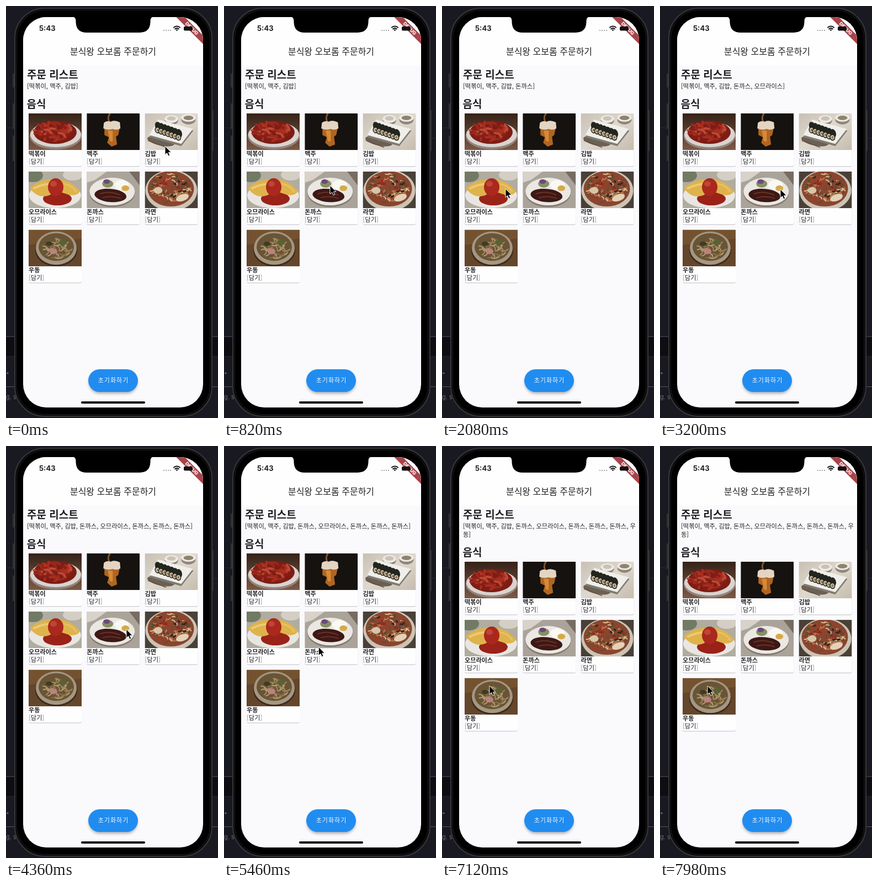
Recreate the animation shown at these times as an HTML page. Size 384 by 744 pixels, loop 8 s.

```html
<!DOCTYPE html>
<html lang="ko">
<head>
<meta charset="utf-8">
<title>주문하기</title>
<style>
  html, body { margin: 0; width: 100%; height: 100%; overflow: hidden; background: #191922; }
  svg { display: block; width: 100vw; height: 100vh; }
  text { font-family: "Noto Sans CJK KR", "Noto Sans CJK", "Noto Sans CJK JP", sans-serif; fill: #202024; white-space: pre; }
  .latin { font-family: Inter, Roboto, sans-serif; }
  .heading { font-size: 19px; font-weight: 700; }
  .body { font-size: 11.25px; }
  .name { font-size: 11.1px; font-weight: 700; }
  .bracket { fill: #8c8c90; }
</style>
</head>
<body>
<svg viewBox="0 0 384 744">
  <defs>
    <clipPath id="screen"><rect x="31" y="20" width="326" height="705" rx="42"/></clipPath>
    <clipPath id="photo"><rect width="96" height="66"/></clipPath>
    <filter id="soft" x="-30%" y="-30%" width="160%" height="180%"><feGaussianBlur stdDeviation="2.5"/></filter>
    <linearGradient id="linen" x2="1" y2="1"><stop stop-color="#c9c0b4"/><stop offset=".5" stop-color="#ded8ce"/><stop offset="1" stop-color="#c5bcad"/></linearGradient>
    <linearGradient id="wood" x2="0" y2="1"><stop stop-color="#352218"/><stop offset="1" stop-color="#7c5945"/></linearGradient>
  </defs>

  <!-- window behind the phone -->
  <rect width="384" height="744" fill="#191922"/>
  <path d="M0 597H384V633H0Z" fill="#0d0d12"/>
  <path d="M0 597H384M0 687.5H384" stroke="#55556c"/>
  <path d="M0 220H16M372 239H384M0 633H384" stroke="#2b2b38"/>
  <circle cx="3" cy="663" r="1.5" fill="#777785"/>
  <text class="latin" x="0" y="710" font-size="11" style="fill:#6b6b78">g. s</text>

  <!-- phone body -->
  <path d="M13.5 122V147M13.5 176V222M13.5 234V280M374.5 188V262" stroke="#303036" stroke-width="3"/>
  <rect x="16" y="4" width="357" height="737" rx="54" fill="#0a0a0b" stroke="#37373a" stroke-width="2"/>
  <rect x="19.5" y="7.5" width="350" height="730" rx="51" fill="#000" stroke="#1b1b1d"/>

  <g clip-path="url(#screen)">
    <path d="M31 20H357V725H31Z" fill="#fafafd"/>
    <path d="M31 20H357V107H31Z" fill="#fefeff"/>
    <text x="194" y="88" font-size="16" text-anchor="middle">분식왕 오보롬 주문하기</text>
    <text x="38" y="131" class="heading">주문 리스트</text>
    <text id="line1" x="38" y="148.5" class="body"></text>
    <text id="line2" x="38" y="163.5" class="body"></text>
    <g id="menu"><text x="37.5" y="184" class="heading">음식</text></g>

    <rect x="150" y="660" width="88" height="40" rx="20" fill="#555" opacity=".45" filter="url(#soft)"/>
    <rect x="149" y="656" width="90" height="41" rx="20.5" fill="#218cf0"/>
    <text x="194.5" y="680" font-size="11" letter-spacing="1" text-anchor="middle" style="fill:#f4f9ff">초기화하기</text>

    <g transform="translate(336.5 40.5) rotate(45)">
      <path d="M-40 -5.5H40V5.5H-40Z" fill="#a8434a"/>
      <text class="latin" y="3" font-size="8.5" font-weight="800" text-anchor="middle" style="fill:#fff">DEBUG</text>
    </g>
  </g>

  <!-- system chrome -->
  <path d="M120 19Q126.500 20 126.500 27V29Q127 48 146 48H242Q261 48 261.500 29V27Q261.500 20 268 19Z"/>
  <text class="latin" x="60" y="45.300" font-size="13" font-weight="700">5:43</text>
  <path d="M285 44H299" stroke="#a8a8ac" stroke-width="2" stroke-dasharray="2 2"/>
  <g fill="none" stroke="#111" stroke-width="2">
    <path d="M303.300 39.300Q309.500 33.800 315.700 39.300M305.600 41.900Q309.500 38.400 313.400 41.900"/>
    <path d="M308 43L309.500 44.800L311 43Z" fill="#111" stroke-width="1"/>
  </g>
  <rect x="322" y="37" width="16" height="7.500" rx="2" fill="#111"/>
  <rect x="136" y="714" width="116" height="4" rx="2"/>
  <path id="cursor" d="M0 0V15.500L3.600 12.300L6 17.800L8.700 16.600L6.300 11.300H11Z" stroke="#f4f4f4" stroke-width="1" stroke-linejoin="round"/>
</svg>

<script>
const LOOP = 8000;
const byId = id => document.getElementById(id);

const ellipse = (x, y, rx, ry, fill, angle = 0) =>
  `<ellipse cx="${x}" cy="${y}" rx="${rx}" ry="${ry}" fill="${fill}" transform="rotate(${angle} ${x} ${y})"/>`;
const shape = (d, fill) => `<path d="${d}" fill="${fill}"/>`;
const line = (d, color, width) =>
  `<path d="${d}" fill="none" stroke="${color}" stroke-width="${width}" stroke-linecap="round"/>`;
const backdrop = fill => shape('M0 0H96V66H0Z', fill);

// Short seeded strokes spread over an ellipse: noodles, rice cakes, garnish.
function scatter(count, seed, x, y, rx, ry, colors, width, length) {
  const random = () => (seed = seed * 16807 % 2147483647) / 2147483647;
  let out = '';
  for (let i = 0; i < count; i++) {
    const a = random() * 6.28, r = Math.sqrt(random()), turn = random() * 3.14;
    const px = x + Math.cos(a) * r * rx, py = y + Math.sin(a) * r * ry;
    const dx = Math.cos(turn) * length, dy = Math.sin(turn) * length * 0.6;
    out += line(`M${px - dx} ${py - dy}Q${px + dy} ${py - dx / 2} ${px + dx} ${py + dy}`, colors[i % colors.length], width);
  }
  return out;
}

function gimbapRolls() {
  let out = '';
  for (let i = 0; i < 7; i++) {
    const x = 24 + i * 6.3, y = 23 + i * 2.2;
    out += ellipse(x, y, 5.5, 8, '#23261f', -15) + ellipse(x - 1, y + 7, 5, 6, '#22261d', -15)
         + ellipse(x - 1, y + 7, 3.5, 4.2, '#cbc2ad', -15) + ellipse(x - 1, y + 7, 1.9, 2.3, '#9b7048');
  }
  return out;
}

const foods = [
  ['떡볶이', backdrop('url(#wood)') + ellipse(49, 41, 47, 24, '#93847b') + ellipse(49, 38, 46, 23, '#d9d3cf')
    + ellipse(48, 34, 39, 21, '#7c1d15')
    + scatter(38, 71, 47, 32, 31, 15, ['#a92e20', '#bd4935', '#871f17', '#99291c'], 4, 8)],
  ['맥주', backdrop('#15120f') + line('M42 0Q36 9 42 17', '#80552f', 3)
    + shape('M32 25H60L57 39L53 42L55 56L45 60L37 53L40 43L32 39Z', '#b06521')
    + shape('M38 31H47V51L42 50Z', '#d58b3a')
    + shape('M31 17Q36 12 43 15Q50 11 60 16L61 27Q54 31 47 28Q38 31 30 27Z', '#e4d5c2')],
  ['김밥', backdrop('url(#linen)') + ellipse(48, 13, 12, 8, '#8d8279') + ellipse(48, 10, 12, 7, '#eeeae4')
    + ellipse(48, 9, 8, 4, '#c9c2b6') + ellipse(79, 11, 13, 9, '#91867b') + ellipse(79, 8, 13, 7, '#eeeae4')
    + ellipse(79, 8, 9, 4, '#8d8470') + ellipse(29, 50, 25, 8, '#696156', 12)
    + shape('M8 43L24 14L88 31L66 59Z', '#827a70') + shape('M8 39L24 11L87 28L66 55Z', '#f0eeea')
    + gimbapRolls() + line('M6 49L38 61', '#6b4b38', 1.5)],
  ['오므라이스', backdrop('#b1aca0') + ellipse(8, 7, 18, 12, '#727a63') + ellipse(80, 6, 18, 10, '#d4cec4')
    + ellipse(48, 43, 47, 23, '#e9e6e2') + ellipse(52, 49, 26, 12, '#9a2218')
    + shape('M2 30Q19 14 45 14Q76 12 93 36Q85 47 67 40Q52 33 37 43Q17 50 2 30Z', '#dfb34b')
    + line('M10 30Q30 20 46 23', '#ecca74', 4) + line('M65 22Q79 25 86 36', '#e8c268', 3)
    + ellipse(49, 28, 14, 16, '#aa281d') + ellipse(45, 22, 6, 5, '#bd4636')],
  ['돈까스', backdrop('#aaa399') + shape('M0 0H36L15 15L0 20Z', '#d8d2ca') + shape('M77 0H96V25Z', '#786c62')
    + ellipse(46, 39, 41, 25, '#83796f') + ellipse(46, 36, 41, 25, '#ebe8e4') + ellipse(63, 24, 13, 9, '#faf8f3')
    + ellipse(70, 30, 7, 5, '#d5aa4a') + ellipse(38, 22, 10, 7, '#858f64') + ellipse(36, 18, 6, 4, '#6d4a79')
    + ellipse(43, 43, 29, 12, '#3d1815', 5) + line('M24 40Q40 34 60 42M29 47Q44 43 61 48', '#6c3225', 2)],
  ['라면', backdrop('#494038') + ellipse(48, 34, 47, 37, '#cdc3b4') + ellipse(47, 31, 42, 32, '#874630')
    + scatter(80, 29, 47, 30, 36, 27, ['#bd8356', '#d8bd95', '#a03d28', '#b47444', '#72442e'], 2, 4)
    + scatter(32, 83, 45, 25, 34, 21, ['#4a5131', '#922719', '#2f2921'], 3, 2)
    + ellipse(68, 47, 12, 6, '#e3d2b7', -20) + ellipse(24, 34, 8, 6, '#d8c5a8')],
  ['우동', backdrop('#64462b') + shape('M0 0H96V16L0 27Z', '#745230') + ellipse(50, 37, 38, 29, '#3e2b1c')
    + ellipse(50, 33, 37, 30, '#a59782') + ellipse(50, 31, 32, 25, '#695536')
    + scatter(34, 47, 50, 34, 23, 17, ['#a78e65', '#8c7349', '#bca67e'], 1.800, 7)
    + ellipse(45, 39, 7, 5, '#bd8180') + ellipse(62, 23, 7, 5, '#596236') + ellipse(37, 25, 6, 4, '#3d3c27')],
];

byId('menu').innerHTML += foods.map(([name, photo], i) => `
  <g transform="translate(${41 + i % 3 * 105.25} ${194 + Math.floor(i / 3) * 105.1})">
    <rect y="2" width="96" height="94.500" rx="3" fill="#d4d4d8"/>
    <rect width="96" height="95" rx="3" fill="#fefeff"/>
    <g clip-path="url(#photo)">${photo}</g>
    <text y="76.700" class="name">${name}</text>
    <text y="90.700" class="body"><tspan class="bracket">[</tspan>담기<tspan class="bracket">]</tspan></text>
  </g>`).join('');

const orders = [
  [0, '떡볶이'], [0, '맥주'], [0, '김밥'], [1200, '돈까스'], [2300, '오므라이스'],
  [3500, '돈까스'], [3800, '돈까스'], [4100, '돈까스'], [7100, '우동'],
];
const LINE_LENGTH = 42;

// Pointer moves: start, end, destination.
const moves = [
  [0, 0, 288, 253], [120, 720, 192, 324], [1350, 1950, 115, 330],
  [2500, 3100, 218, 331], [5100, 6000, 86, 421], [6500, 6900, 86, 433],
];

function pointerAt(time) {
  let [, , x, y] = moves[0];
  for (const [start, end, toX, toY] of moves.slice(1)) {
    const p = Math.min(1, Math.max(0, (time - start) / (end - start)));
    const eased = p * p * (3 - 2 * p);
    x += (toX - x) * eased;
    y += (toY - y) * eased;
  }
  return [x, y];
}

function render(now) {
  const time = now % LOOP;
  const list = `[${orders.filter(([at]) => at <= time).map(([, name]) => name).join(', ')}]`;
  byId('line1').textContent = list.slice(0, LINE_LENGTH);
  byId('line2').textContent = list.slice(LINE_LENGTH);
  byId('menu').setAttribute('transform', `translate(0 ${list.length > LINE_LENGTH ? 15 : 0})`);
  byId('cursor').setAttribute('transform', `translate(${pointerAt(time)})`);
  requestAnimationFrame(render);
}
render(performance.now());
</script>
</body>
</html>
```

──────────────────────────────

Where the string "random" occurs in a line of the material above, copy the whole line.

  const random = () => (seed = seed * 16807 % 2147483647) / 2147483647;
    const a = random() * 6.28, r = Math.sqrt(random()), turn = random() * 3.14;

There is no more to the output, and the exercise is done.